Electricity Market Reform: plan B


Source: Ekonomichna Pravda

What should be done to prevent the next attempt to reform the electricity generation market from being unsuccessful.

A year ago, the Verkhovna Rada adopted the Law “On the Electricity Market”.

However, another attempt to create a civilized market and harmonize Ukrainian legislation with the European one is unlikely to succeed.

The biggest drawback of our market is the ultra-high concentration, when 92% of electricity is generated by the five largest producers.

In fact, it is a state monopoly – Ukrhydroenergo, Energoatom, Tsentrenergo and the DTEK that controls about 80% of thermal generation.

This state of things allows the main players to manipulate prices, since the electricity cost for end consumers depends not only on the tariffs of particular producers, but also on the structure of the “energy mix”.

For example, if pricing principles in the market are changed in accordance with the requirements of the new law, the electricity price for consumers with irregular consumption schedules – small and medium-sized businesses, household consumers – will be the same as the price of the “most expensive” generation in the stock market segment.

As a result, prices for such consumers will increase at least by 30%. A positive aspect of such a price fluctuation could be the renewal of fixed assets of producers, since generation capacities are 80% worn out.

For example, in the world, the prime cost of electricity production for new nuclear power plants is 117 dollars per MWh, 60-140 dollars per MWh for coal based power plants and about 75 dollars per MWh for gas ones taking into account capital expenditures.

However, it is unlikely that there will be new power plants in Ukraine in the next 10-15 years, because a payment back period for such investments is more than 20 years. At the same time, importers as full-fledged competitors to the domestic generation also can not enter the market until a number of administrative, economic and technical barriers are removed.

Firstly, it is necessary to unite the Ukrainian energy system with the networks of European countries, ENTSO-E, or at least to create conditions to import through the Burshtynsky Island – a conventional territory, where electricity networks of the Burshtynsky TPP along with the adjacent electricity network and own consumers within the Transcarpathian, Ivano-Frankivsk and Lviv regions are located.

However, the success of such synchronization with the EU depends to a large extent on domestic electricity producers who are not interested in new competitors and can sabotage bringing their equipment into compliance with the ENTSO-E requirements.

Market players may also block making investments into new generation facilities by reducing their prices at the moment arises to underreport specified economic rates for such investments.

Especially – in case of establishing payments to “fix” old equipment for the existing players. These surcharges will be added not to their kWh/year supply tariffs, but to the transmission tariff creating the illusion of competitive electricity prices.

Given this, we should not expect a positive effect from the reform on the market. There are possibilities to reduce a severe impact on the economy from the rise in electricity prices, but they are politically unpopular and unlikely to be implemented.

Thus, the amount of subsidies to the population added to industrial tariffs for electricity in 2016 was $1.6 billion.
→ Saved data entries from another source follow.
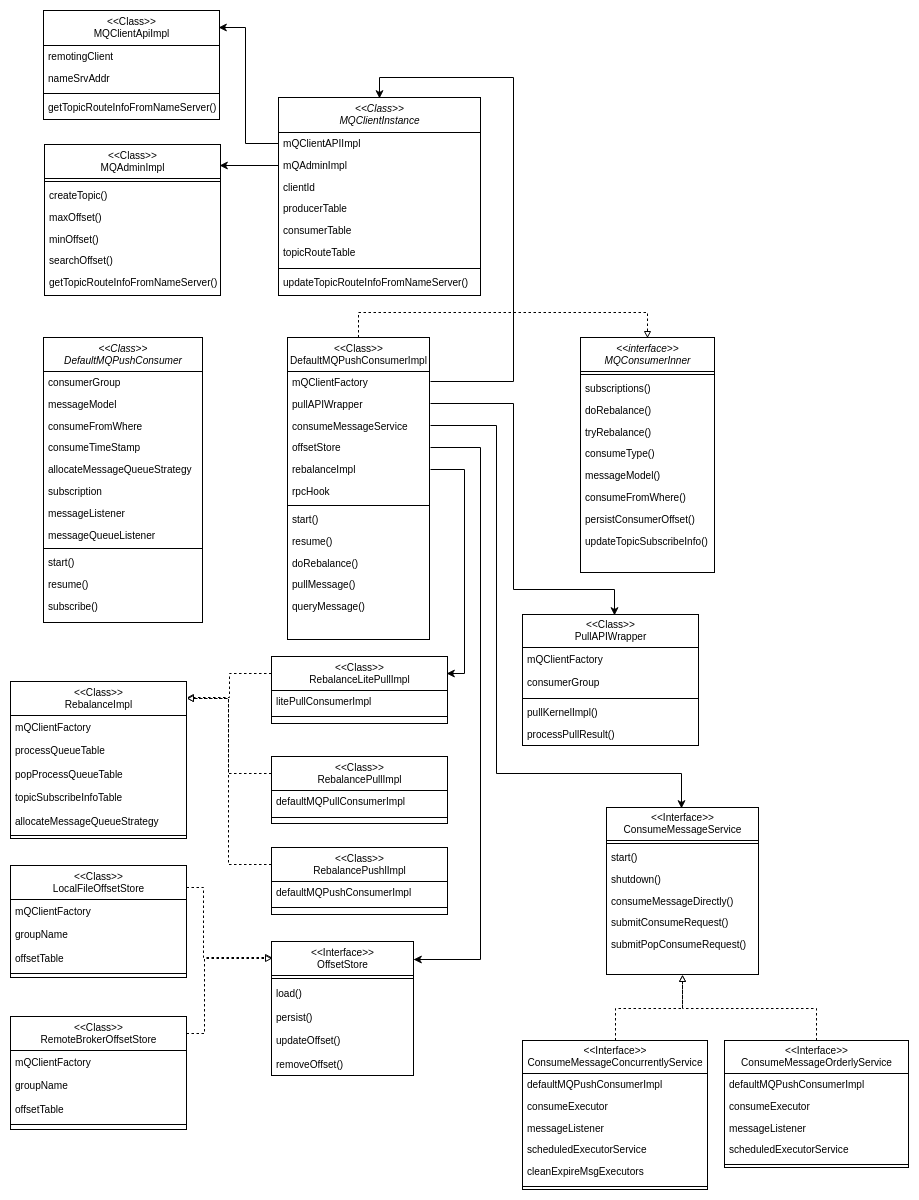
<!DOCTYPE html>
<html lang="en">
<head>
<meta charset="utf-8">
<title>Push consumer class diagram</title>
<style>
:root { --ink: #000; --paper: #fff; }
* { box-sizing: border-box; margin: 0; padding: 0; }
body { background: var(--paper); color: var(--ink); overflow: hidden; }
.diagram { position: relative; width: 919px; height: 1200px; overflow: hidden; font: 10.1px/12px "Liberation Sans", Arial, sans-serif; }
.connectors { position: absolute; left: 0; top: 0; }
.node {
  --step: 21.8;
  position: absolute;
  left: calc(var(--x) * 1px); top: calc(var(--y) * 1px);
  width: calc(var(--w) * 1px); height: calc(var(--h) * 1px);
  display: grid;
  grid-template-rows: calc(var(--head) * 1px) calc(var(--attrs) * 1px) 1fr;
  border: 1px solid var(--ink);
  background: var(--paper);
  white-space: nowrap;
}
.node header { display: flex; flex-direction: column; align-items: center; justify-content: center; border-bottom: 1px solid var(--ink); }
.node h2 { font-size: inherit; font-weight: 400; }
.abstract header { font-style: italic; }
.node ul { list-style: none; padding-left: 4px; min-height: 0; }
.node li { line-height: calc(var(--step) * 1px); }
.attributes { border-bottom: 1px solid var(--ink); }
.node .methods { padding-top: 3px; }
.wide { --step: 23.4; }
.wide .methods { --step: 21.8; }
.wide.service .methods { --step: 23.6; }
</style>
</head>
<body>
<main class="diagram">

<svg class="connectors" width="919" height="1200" viewBox="0 0 919 1200" fill="none" stroke="#000" aria-hidden="true">
  <defs>
    <marker id="uses" markerUnits="userSpaceOnUse" markerWidth="10" markerHeight="10" refX="8" refY="4" orient="auto">
      <path d="M8 4L1 7.5L3 4L1 .5Z" fill="#000" stroke="#000" stroke-width=".8"/>
    </marker>
    <marker id="realizes" markerUnits="userSpaceOnUse" markerWidth="10" markerHeight="10" refX="8" refY="4" orient="auto">
      <path d="M7.5 4L2 7V1Z" fill="#fff" stroke="#000"/>
    </marker>
  </defs>
  <g transform="translate(.5 .5)" marker-end="none">
    <g class="associations">
      <path d="M279 143H245V27H219" marker-end="url(#uses)"/>
      <path d="M279 165H220" marker-end="url(#uses)"/>
      <path d="M430 381H513V77H379V97" marker-end="url(#uses)"/>
      <path d="M430 403H513V589H614V614" marker-end="url(#uses)"/>
      <path d="M430 425H496V773H681V807" marker-end="url(#uses)"/>
      <path d="M430 447H480V959H414" marker-end="url(#uses)"/>
      <path d="M430 469H464V673H447" marker-end="url(#uses)"/>
    </g>
    <g class="realizations" stroke-dasharray="2.5 2.5">
      <path d="M358 337V312H647V337" marker-end="url(#realizes)"/>
      <path d="M271 673H229V697H187" marker-end="url(#realizes)"/>
      <path d="M271 773H228V698H187" marker-end="url(#realizes)"/>
      <path d="M271 864H228V698H187" marker-end="url(#realizes)"/>
      <path d="M186 887H203V957H271" marker-end="url(#realizes)"/>
      <path d="M186 1033H204V958H271" marker-end="url(#realizes)"/>
      <path d="M615 1040V1008H682V975" marker-end="url(#realizes)"/>
      <path d="M816 1040V1008H682V975" marker-end="url(#realizes)"/>
    </g>
  </g>
</svg>

<article class="node" style="--x:43;--y:10;--w:177;--h:110;--head:35;--attrs:48">
  <header><p>&lt;&lt;Class&gt;&gt;</p><h2>MQClientApiImpl</h2></header>
  <ul class="attributes"><li>remotingClient</li><li>nameSrvAddr</li></ul>
  <ul class="methods"><li>getTopicRouteInfoFromNameServer()</li></ul>
</article>

<article class="node" style="--x:44;--y:144;--w:177;--h:152;--head:34;--attrs:3">
  <header><p>&lt;&lt;Class&gt;&gt;</p><h2>MQAdminImpl</h2></header>
  <ul class="attributes"></ul>
  <ul class="methods"><li>createTopic()</li><li>maxOffset()</li><li>minOffset()</li><li>searchOffset()</li><li>getTopicRouteInfoFromNameServer()</li></ul>
</article>

<article class="node abstract" style="--x:278;--y:97;--w:203;--h:199;--head:35;--attrs:136">
  <header><p>&lt;&lt;Class&gt;&gt;</p><h2>MQClientInstance</h2></header>
  <ul class="attributes"><li>mQClientAPIImpl</li><li>mQAdminImpl</li><li>clientId</li><li>producerTable</li><li>consumerTable</li><li>topicRouteTable</li></ul>
  <ul class="methods"><li>updateTopicRouteInfoFromNameServer()</li></ul>
</article>

<article class="node abstract" style="--x:43;--y:337;--w:160;--h:286;--head:34;--attrs:177">
  <header><p>&lt;&lt;Class&gt;&gt;</p><h2>DefaultMQPushConsumer</h2></header>
  <ul class="attributes"><li>consumerGroup</li><li>messageModel</li><li>consumeFromWhere</li><li>consumeTimeStamp</li><li>allocateMessageQueueStrategy</li><li>subscription</li><li>messageListener</li><li>messageQueueListener</li></ul>
  <ul class="methods"><li>start()</li><li>resume()</li><li>subscribe()</li></ul>
</article>

<article class="node" style="--x:287;--y:337;--w:143;--h:303;--head:34;--attrs:134">
  <header><p>&lt;&lt;Class&gt;&gt;</p><h2>DefaultMQPushConsumerImpl</h2></header>
  <ul class="attributes"><li>mQClientFactory</li><li>pullAPIWrapper</li><li>consumeMessageService</li><li>offsetStore</li><li>rebalanceImpl</li><li>rpcHook</li></ul>
  <ul class="methods"><li>start()</li><li>resume()</li><li>doRebalance()</li><li>pullMessage()</li><li>queryMessage()</li></ul>
</article>

<article class="node abstract" style="--x:580;--y:337;--w:135;--h:236;--head:34;--attrs:3">
  <header><p>&lt;&lt;interface&gt;&gt;</p><h2>MQConsumerInner</h2></header>
  <ul class="attributes"></ul>
  <ul class="methods"><li>subscriptions()</li><li>doRebalance()</li><li>tryRebalance()</li><li>consumeType()</li><li>messageModel()</li><li>consumeFromWhere()</li><li>persistConsumerOffset()</li><li>updateTopicSubscribeInfo()</li></ul>
</article>

<article class="node wide" style="--x:522;--y:614;--w:177;--h:132;--head:33;--attrs:51">
  <header><p>&lt;&lt;Class&gt;&gt;</p><h2>PullAPIWrapper</h2></header>
  <ul class="attributes"><li>mQClientFactory</li><li>consumerGroup</li></ul>
  <ul class="methods"><li>pullKernelImpl()</li><li>processPullResult()</li></ul>
</article>

<article class="node" style="--x:271;--y:656;--w:177;--h:68;--head:34;--attrs:26">
  <header><p>&lt;&lt;Class&gt;&gt;</p><h2>RebalanceLitePullImpl</h2></header>
  <ul class="attributes"><li>litePullConsumerImpl</li></ul>
</article>

<article class="node" style="--x:271;--y:756;--w:177;--h:68;--head:34;--attrs:27">
  <header><p>&lt;&lt;Class&gt;&gt;</p><h2>RebalancePullImpl</h2></header>
  <ul class="attributes"><li>defaultMQPullConsumerImpl</li></ul>
</article>

<article class="node" style="--x:271;--y:847;--w:177;--h:68;--head:34;--attrs:26">
  <header><p>&lt;&lt;Class&gt;&gt;</p><h2>RebalancePushlImpl</h2></header>
  <ul class="attributes"><li>defaultMQPushConsumerImpl</li></ul>
</article>

<article class="node wide" style="--x:10;--y:681;--w:177;--h:158;--head:34;--attrs:120">
  <header><p>&lt;&lt;Class&gt;&gt;</p><h2>RebalanceImpl</h2></header>
  <ul class="attributes"><li>mQClientFactory</li><li>processQueueTable</li><li>popProcessQueueTable</li><li>topicSubscribeInfoTable</li><li>allocateMessageQueueStrategy</li></ul>
</article>

<article class="node wide" style="--x:10;--y:865;--w:177;--h:113;--head:34;--attrs:74">
  <header><p>&lt;&lt;Class&gt;&gt;</p><h2>LocalFileOffsetStore</h2></header>
  <ul class="attributes"><li>mQClientFactory</li><li>groupName</li><li>offsetTable</li></ul>
</article>

<article class="node wide" style="--x:10;--y:1016;--w:177;--h:114;--head:34;--attrs:74">
  <header><p>&lt;&lt;Class&gt;&gt;</p><h2>RemoteBrokerOffsetStore</h2></header>
  <ul class="attributes"><li>mQClientFactory</li><li>groupName</li><li>offsetTable</li></ul>
</article>

<article class="node wide service" style="--x:271;--y:941;--w:143;--h:135;--head:34;--attrs:3">
  <header><p>&lt;&lt;Interface&gt;&gt;</p><h2>OffsetStore</h2></header>
  <ul class="attributes"></ul>
  <ul class="methods"><li>load()</li><li>persist()</li><li>updateOffset()</li><li>removeOffset()</li></ul>
</article>

<article class="node" style="--x:606;--y:807;--w:153;--h:168;--head:33;--attrs:3">
  <header><p>&lt;&lt;Interface&gt;&gt;</p><h2>ConsumeMessageService</h2></header>
  <ul class="attributes"></ul>
  <ul class="methods"><li>start()</li><li>shutdown()</li><li>consumeMessageDirectly()</li><li>submitConsumeRequest()</li><li>submitPopConsumeRequest()</li></ul>
</article>

<article class="node" style="--x:522;--y:1040;--w:186;--h:150;--head:33;--attrs:113">
  <header><p>&lt;&lt;Interface&gt;&gt;</p><h2>ConsumeMessageConcurrentlyService</h2></header>
  <ul class="attributes"><li>defaultMQPushConsumerImpl</li><li>consumeExecutor</li><li>messageListener</li><li>scheduledExecutorService</li><li>cleanExpireMsgExecutors</li></ul>
</article>

<article class="node" style="--x:724;--y:1040;--w:185;--h:128;--head:33;--attrs:91">
  <header><p>&lt;&lt;Interface&gt;&gt;</p><h2>ConsumeMessageOrderlyService</h2></header>
  <ul class="attributes"><li>defaultMQPushConsumerImpl</li><li>consumeExecutor</li><li>messageListener</li><li>scheduledExecutorService</li></ul>
</article>

</main>
</body>
</html>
If we remove this burden on businesses, electricity prices for non-residential consumers will increase by 10-12%, and for the population – almost twice. Neither the government nor the regulator will do this before the elections.

In addition, such a situation significantly reduces the investment attractiveness of Ukraine. One of its factors was the formula of “cheap labor plus a cheap energy resource”, which is now cancelled out by higher prices for electricity.

A number of consumers will take advantage of direct contracts with electricity producers. Most likely, it will be powerful industrial enterprises and electricity exporters, that is, those who can predict their load in the long run. All others will pay for consequences of the reform out of their pockets.

What is the way out? It is impossible to reform the electricity generation market just by implementing a European model. The domestic market has the special features that need to be taken into account.

In our realities, main prerequisites for the successful reform are to strengthen antimonopoly requirements for generation market participants, create opportunities for opening imports, and build a new generation and storage systems.

The competition will develop in the electricity market only if the ownership structure is changed. In Europe, there were precedents when vertically-integrated companies split according to the anti-monopoly legislation. In the domestic market, each NPP, TPP, HEP and PSPS could be stand-alone players.

Otherwise, in the context of limited state intervention, the sensitivity of the market to price fluctuations, schemes and abuses will increase significantly that will affect end consumers and discredit the European integration process.

The philosophy of energy consumption is changing faster than the state and large businesses are responding to. with every rise in prices, Ukrainian consumers will get closer to alternative generation, energy efficiency and “zero” consumption.

The future of the market lies with the promotion of energy self-sufficiency for the population and businesses.  The government is now encouraging to install solar panels in private houses. They have a fixed “green” tariff and a guaranteed buyer – an oblenergo that purchases excess electricity.

This approach should be also applied to legal entities that install electricity generation facilities of up to 500 kW. All excess electricity – production minus consumption – should be bought at a “green” tariff without additional regulatory burdens such as licenses and individual tariffs.